Motorola MotoSmart

Feature set summary for Motorola MotoSmart review
As we expect from most handsets around the 100 quid mark, there are only basic features included. The three-megapixel snapper produces drab images and lacks flash
Motorola MotoSmart

Style and handling summary for Motorola MotoSmart review
Looks-wise the MotoSmart is like most other Motorolas and very like the Motoluxe. It’s a tad chunky and a bit brick-like, but it’s still comfy to use with one hand.

Battery power summary for Motorola MotoSmart review
This is a big letdown. If you use your phone quite a bit it will die before half the day is over – and stream video and you’ll drain the juice in less than four hours.

Performance summary for Motorola MotoSmart review
We found games and apps were prone to slowing down, and the MotoSmart couldn’t always run Gingerbread smoothly. We had a couple of app crashes, as well.

User friendliness summary for Motorola MotoSmart review
The operating system, Android Gingerbread is a bit dated and prone to stuttering. The small display is not always as responsive as we’d have liked when going online and using apps, but it’s okay for emails and texts. The autocorrect facility is great.

Full Review and Specification for the Motorola Motosmart
Motorola is aiming its Motorola MotoSmart phone at smartphone newbies – that’s why it comes in at a very decent £100 SIM-free, and less than £10 a month. But there are lots of budget Android handsets coming onto the market, including the new Xperia Tipo from Sony, and Alcatel’s range of handsets priced at less than £100. So does the MotoSmart offer enough to compete with its rivals?

Weighing in at 115g, the MotoSmart is a nice weight. It may feel a bit bricklike, but it’s actually comfy to hold in one hand, so that you can use your thumb to swipe and prod the touchscreen. There’s not much in the way of ports and keys on the side – just the headphone jack, volume controls, power button and the Micro USB port to allow you to hook up the handset to a PC. A slide-off panel on the rear reveals the SIM card slot, battery and microSD slot – a welcome addition as onboard storage is pretty sparse.

Looks familiar

The MotoSmart is reminiscent of the Motoluxe, with its glass panel, which covers pretty much all of the front, and the sloping plastic lip at the base. The rear and sides have a softer texture.

The display is small at 3.5 inches, and appears even smaller thanks to the wide black border around it. Under the screen sit four touch-sensitive buttons – they are lit up when the handset is in use.

The keyboard is well laid out, which makes it easy to email and text – whether in landscape or portrait mode – and the autocorrect feature is excellent, The display is bright enough to be read in sunshine too.

Simple setup

Setting up the phone is easy.

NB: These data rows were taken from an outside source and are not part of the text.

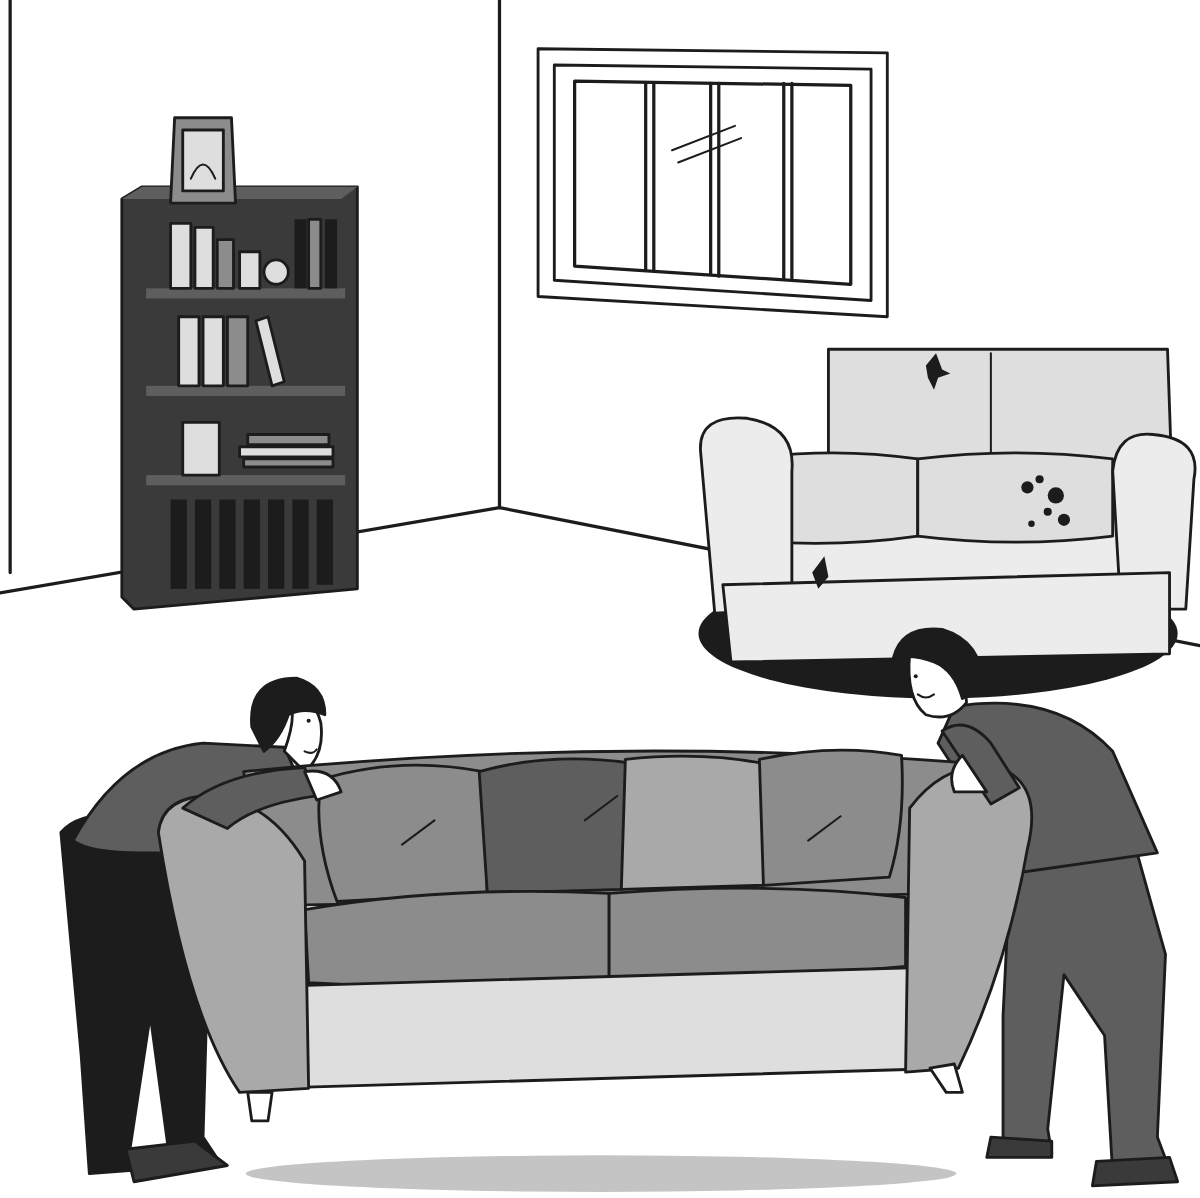
<!DOCTYPE html>
<html lang="en">
<head>
<meta charset="utf-8">
<title>Moving Day</title>
<link rel="stylesheet" href="https://fonts.googleapis.com/css2?family=Roboto&display=swap">
<style>
  :root {
    --paper: #ffffff;
    --ink: #1c1c1c;
    --charcoal: #3a3a3a;
    --slate: #5e5e5e;
    --stone: #8c8c8c;
    --ash: #a9a9a9;
    --fog: #c4c4c4;
    --mist: #dedede;
    --cloud: #ececec;
  }
  html, body {
    margin: 0;
    padding: 0;
    width: 1200px;
    height: 1198px;
    overflow: hidden;
    background: var(--paper);
    font-family: "Roboto", sans-serif;
  }
  .scene { display: block; width: 1200px; height: 1198px; }
  .line { fill: none; stroke: var(--ink); stroke-width: 1.6; stroke-linejoin: round; stroke-linecap: round; }
  .thin { fill: none; stroke: var(--ink); stroke-width: 1; stroke-linecap: round; }
  .edge { stroke: var(--ink); stroke-width: 1.4; stroke-linejoin: round; }
  .wall-shade { fill: var(--paper); }
  .shelf-body { fill: var(--charcoal); }
  .shelf-board { fill: var(--slate); }
  .book-dark { fill: var(--ink); }
  .book-mid { fill: var(--stone); }
  .book-light { fill: var(--mist); }
  .old-sofa { fill: var(--cloud); }
  .old-sofa-top { fill: var(--mist); }
  .stain { fill: var(--ink); }
  .floor-shadow-dark { fill: var(--ink); }
  .floor-shadow-soft { fill: var(--fog); }
  .sofa-body { fill: var(--ash); }
  .sofa-back { fill: var(--stone); }
  .sofa-seat { fill: var(--stone); }
  .sofa-front { fill: var(--mist); }
  .pillow-dark { fill: var(--slate); }
  .pillow-mid { fill: var(--stone); }
  .pillow-light { fill: var(--ash); }
  .leg { fill: var(--paper); }
  .hair { fill: var(--ink); }
  .skin { fill: var(--paper); }
  .shirt { fill: var(--slate); }
  .trousers-dark { fill: var(--ink); }
  .trousers-mid { fill: var(--slate); }
  .shoe { fill: var(--charcoal); }
</style>
</head>
<body>
<svg class="scene" viewBox="0 0 591 590" xmlns="http://www.w3.org/2000/svg" role="img" aria-label="Two men carry a new sofa into a living room past an old stained sofa">
  <defs>
    <radialGradient id="floorGlow" cx="50%" cy="50%" r="50%">
      <stop offset="0%" stop-color="#bdbdbd"/>
      <stop offset="100%" stop-color="#e6e6e6"/>
    </radialGradient>
    <path id="pillowSlash" d="M0 0 q8 -6 16 -12"/>
  </defs>

  <!-- room -->
  <g id="room">
    <path class="line" d="M5 0 V282"/>
    <path class="line" d="M246 0 V250"/>
    <path class="line" d="M0 292 L246 250 L591 318"/>
  </g>

  <!-- window -->
  <g id="window">
    <path class="edge" fill="var(--paper)" d="M265 24 L437 26 L437 156 L265 146 Z"/>
    <path class="edge" fill="var(--paper)" d="M273 32 L429 34 L429 148 L273 138 Z"/>
    <path class="line" d="M283 40 L419 42 L419 140 L283 131 Z"/>
    <path class="line" d="M318 41 V133 M322 41 V133 M350 41 V135 M354 41 V136 M386 41 V137 M390 41 V137"/>
    <path class="thin" d="M331 74 L362 62 M334 80 L365 68"/>
  </g>

  <!-- bookcase -->
  <g id="bookcase">
    <path class="shelf-body edge" d="M60 98 L70 92 L176 92 L176 290 L66 300 L60 294 Z"/>
    <path class="shelf-board" d="M60 98 L70 92 L176 92 L168 98 Z"/>
    <g class="shelf-board">
      <rect x="72" y="142" width="98" height="5"/>
      <rect x="72" y="190" width="98" height="5"/>
      <rect x="72" y="234" width="98" height="5"/>
    </g>
    <!-- top shelf -->
    <rect class="book-light edge" x="84" y="110" width="10" height="32"/>
    <rect class="book-light edge" x="96" y="112" width="9" height="30"/>
    <rect class="book-mid edge" x="107" y="118" width="8" height="24"/>
    <rect class="book-light edge" x="118" y="124" width="10" height="18"/>
    <circle class="book-light edge" cx="136" cy="134" r="6"/>
    <rect class="book-dark" x="145" y="108" width="6" height="34"/>
    <rect class="book-mid edge" x="152" y="108" width="6" height="34"/>
    <rect class="book-dark" x="160" y="108" width="6" height="34"/>
    <!-- middle shelf -->
    <rect class="book-light edge" x="88" y="156" width="10" height="34"/>
    <rect class="book-light edge" x="100" y="156" width="10" height="34"/>
    <rect class="book-mid edge" x="112" y="156" width="10" height="34"/>
    <path class="book-light edge" d="M126 158 L132 156 L140 188 L134 190 Z"/>
    <!-- lower shelf -->
    <rect class="book-light edge" x="90" y="208" width="18" height="26"/>
    <rect class="book-mid edge" x="120" y="226" width="44" height="4"/>
    <rect class="book-light edge" x="118" y="220" width="46" height="5"/>
    <rect class="book-mid edge" x="122" y="214" width="40" height="5"/>
    <!-- bottom shelf -->
    <g class="book-dark">
      <rect x="84" y="246" width="8" height="44"/>
      <rect x="96" y="246" width="8" height="44"/>
      <rect x="108" y="246" width="8" height="44"/>
      <rect x="120" y="246" width="8" height="44"/>
      <rect x="132" y="246" width="8" height="44"/>
      <rect x="144" y="246" width="8" height="44"/>
      <rect x="156" y="246" width="8" height="42"/>
    </g>
    <!-- photo frame -->
    <path class="book-mid edge" d="M86 58 L114 58 L116 100 L84 100 Z"/>
    <rect class="book-light edge" x="90" y="64" width="20" height="30"/>
    <path class="thin" d="M94 88 Q100 74 106 88"/>
  </g>

  <!-- old sofa -->
  <g id="old-sofa">
    <ellipse class="floor-shadow-dark" cx="462" cy="312" rx="118" ry="32"/>
    <path class="old-sofa-top edge" d="M408 172 L575 172 L577 230 L408 232 Z"/>
    <path class="thin" d="M488 174 V230"/>
    <path class="stain" d="M456 180 l5 -6 l3 8 l4 2 l-6 2 l-2 6 l-3 -6 z"/>
    <path class="old-sofa edge" d="M360 236 L574 230 L574 300 L364 306 Z"/>
    <path class="old-sofa-top edge" d="M368 226 Q410 220 452 226 L452 264 Q410 270 368 266 Z"/>
    <path class="old-sofa-top edge" d="M452 226 Q500 220 548 226 L548 264 Q500 270 452 264 Z"/>
    <path class="old-sofa edge" d="M345 222 Q344 204 368 206 Q392 210 390 232 L390 300 L352 302 Z"/>
    <path class="old-sofa edge" d="M548 232 Q550 212 568 214 Q592 216 588 236 L584 300 L552 300 Z"/>
    <path class="old-sofa edge" d="M356 288 L576 282 L576 322 L360 326 Z"/>
    <g class="stain">
      <circle cx="506" cy="240" r="3"/><circle cx="512" cy="236" r="2"/>
      <circle cx="520" cy="244" r="4"/><circle cx="516" cy="252" r="2"/>
      <circle cx="524" cy="256" r="3"/><circle cx="508" cy="258" r="1.6"/>
      <path d="M400 282 l6 -8 l2 10 l-5 6 z"/>
    </g>
  </g>

  <!-- floor shadow under new sofa -->
  <ellipse class="floor-shadow-soft" cx="296" cy="578" rx="175" ry="9" fill="url(#floorGlow)"/>

  <!-- left mover (behind sofa parts) -->
  <g id="left-mover">
    <path class="trousers-dark edge" d="M30 410 Q40 398 70 402 L104 420 L100 560 L108 572 L84 574 L74 500 L64 566 L70 576 L44 578 L40 520 Z"/>
    <path class="shoe edge" d="M62 566 L96 562 L112 574 L66 582 Z"/>
    <path class="shirt edge" d="M36 414 Q60 370 100 366 L140 368 L150 390 L110 420 L70 420 Q44 420 36 414 Z"/>
    <path class="skin edge" d="M140 370 Q148 348 140 342 Q154 340 158 356 Q160 372 150 380 Z"/>
    <path class="hair edge" d="M124 358 Q122 334 146 334 Q160 338 160 352 Q150 348 142 352 Q138 364 130 370 Z"/>
    <path class="thin" d="M150 370 q4 2 6 -1"/>
    <circle fill="var(--ink)" cx="152" cy="355" r="1"/>
  </g>

  <!-- right mover -->
  <g id="right-mover">
    <path class="trousers-mid edge" d="M498 420 L560 420 L574 470 L570 560 L576 576 L548 578 L544 510 L524 480 L516 556 L518 568 L494 566 L494 500 Z"/>
    <path class="shoe edge" d="M488 560 L518 562 L518 570 L486 570 Z"/>
    <path class="shoe edge" d="M540 572 L576 570 L580 582 L538 584 Z"/>
    <path class="shirt edge" d="M470 348 Q520 340 548 370 L570 420 L500 430 L484 400 L462 366 Z"/>
    <path class="skin edge" d="M448 322 Q446 344 456 352 Q468 356 476 346 L474 320 Z"/>
    <path class="hair edge" d="M440 324 Q444 308 464 310 Q484 316 484 338 L474 344 Q470 330 460 326 Q450 322 440 324 Z"/>
    <path class="thin" d="M452 342 q4 3 8 0"/>
    <circle fill="var(--ink)" cx="451" cy="333" r="1"/>
  </g>

  <!-- new sofa -->
  <g id="new-sofa">
    <path class="sofa-back edge" d="M120 380 Q300 362 480 376 L474 440 L130 446 Z"/>
    <g id="pillows">
      <path class="pillow-mid edge" d="M158 384 Q196 372 238 380 L240 440 L166 444 Q154 412 158 384 Z"/>
      <path class="pillow-dark edge" d="M236 380 Q272 370 312 376 L306 438 L240 440 Z"/>
      <path class="pillow-light edge" d="M308 374 Q344 370 376 376 L376 436 L306 438 Z"/>
      <path class="pillow-mid edge" d="M374 374 Q410 366 444 372 Q446 406 438 432 L376 436 Z"/>
      <use href="#pillowSlash" class="thin" x="198" y="416"/>
      <use href="#pillowSlash" class="thin" x="288" y="404"/>
      <use href="#pillowSlash" class="thin" x="398" y="414"/>
    </g>
    <path class="sofa-seat edge" d="M150 448 Q220 436 300 440 L300 484 Q220 488 152 484 Z"/>
    <path class="sofa-seat edge" d="M300 440 Q380 434 446 442 L446 476 Q380 482 300 484 Z"/>
    <path class="sofa-front edge" d="M126 486 L470 476 L472 526 L130 536 Z"/>
    <path class="sofa-body edge" d="M78 410 Q80 392 104 392 Q132 394 150 424 L152 536 L118 538 Q92 500 78 410 Z"/>
    <path class="sofa-body edge" d="M448 398 Q466 374 492 378 Q514 386 506 418 Q496 476 472 526 L446 528 Z"/>
    <path class="leg edge" d="M122 538 L134 538 L132 552 L124 552 Z"/>
    <path class="leg edge" d="M458 526 L470 524 L474 538 L466 538 Z"/>
  </g>

  <!-- hands gripping arms -->
  <g id="hands">
    <path class="shirt edge" d="M90 398 Q110 380 150 378 L156 392 Q126 396 112 408 Z"/>
    <path class="skin edge" d="M150 380 Q164 378 168 390 L156 394 Z"/>
    <path class="shirt edge" d="M464 360 Q476 352 488 366 L502 388 L488 396 Z"/>
    <path class="skin edge" d="M474 372 Q466 380 470 390 L486 390 Z"/>
  </g>
</svg>
</body>
</html>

Fire it up for the first time and you’ll be asked to sign into your Google account – or asked to create one if you don’t have one. This will also sync your calendar, mail and so on. Then you can get busy downloading from the Google Play store and pop them onto your seven desktops, which can be populated with all kinds of apps and widgets. It’s just a pity that it runs on the rather dated Android Gingerbread.

Surfing the web was not such an enjoyable experience. Because the display is not so responsive, you find yourself dragging a digit across the screen, while the website is standing still. It’s not at all easy to get around larger websites.

Wonderful widgets

The MotoSmart may well have a dated OS, but Motorola has introduced some neat new widgets. Contacts and most-used apps are taken care of by the Social Graph and Activity Graph – the bigger the square the more you use that contact or app. It’s simple, but really effective. It’s also possible to access your recently used apps via the notifications tab.

Some apps and games took some time to load and lost frame rate, resulting in a juddery experience. It was difficult to tell sometimes if it was the processor struggling or just the touchscreen not responding well. The phone was also a tad sluggish when we browsed through menus or tried to switch between desktops. And we suffered some apps crashes too. Not great

In the picture

Budget smartphone snappers are never that impressive and the MotoSmart doesn’t disappoint. It’s a three-megapixel model and produces blurred, soft images thanks to the lack of autofocus, and our pictures were dull and bland. There are filters such as mono and sepia – and there’s a ‘burst mode’ facility – but given that there’s a one-second gap between taking each image it’s a bit pointless really. There’s no flash so low-light and nighttime shots are useless, and the video facility produces grainy results, with poor sound.

If you’re watching HD video, quality’s not bad for a budget handset – but don’t expect really lifelike bright colours. It’s really too small a screen for watching a full-length movie, but it’s okay for YouTube clips and TV programmes.

It’s a pity that the battery life is such a letdown – it left only a third of power after just fours hours of playing with apps, emailing and texting. Video streaming sees the juice drain even faster. Switch off GPS and Wi-Fi and it does help a bit.

Our conclusion

The Motorola MotoSmart is aimed at smartphone newbies, but the shuddery performance, poor battery life and unresponsive display could put off a lot of people. While Motorola has done a nice job adding its own touches to Android Gingerbread, there’s not much else for us to recommend here.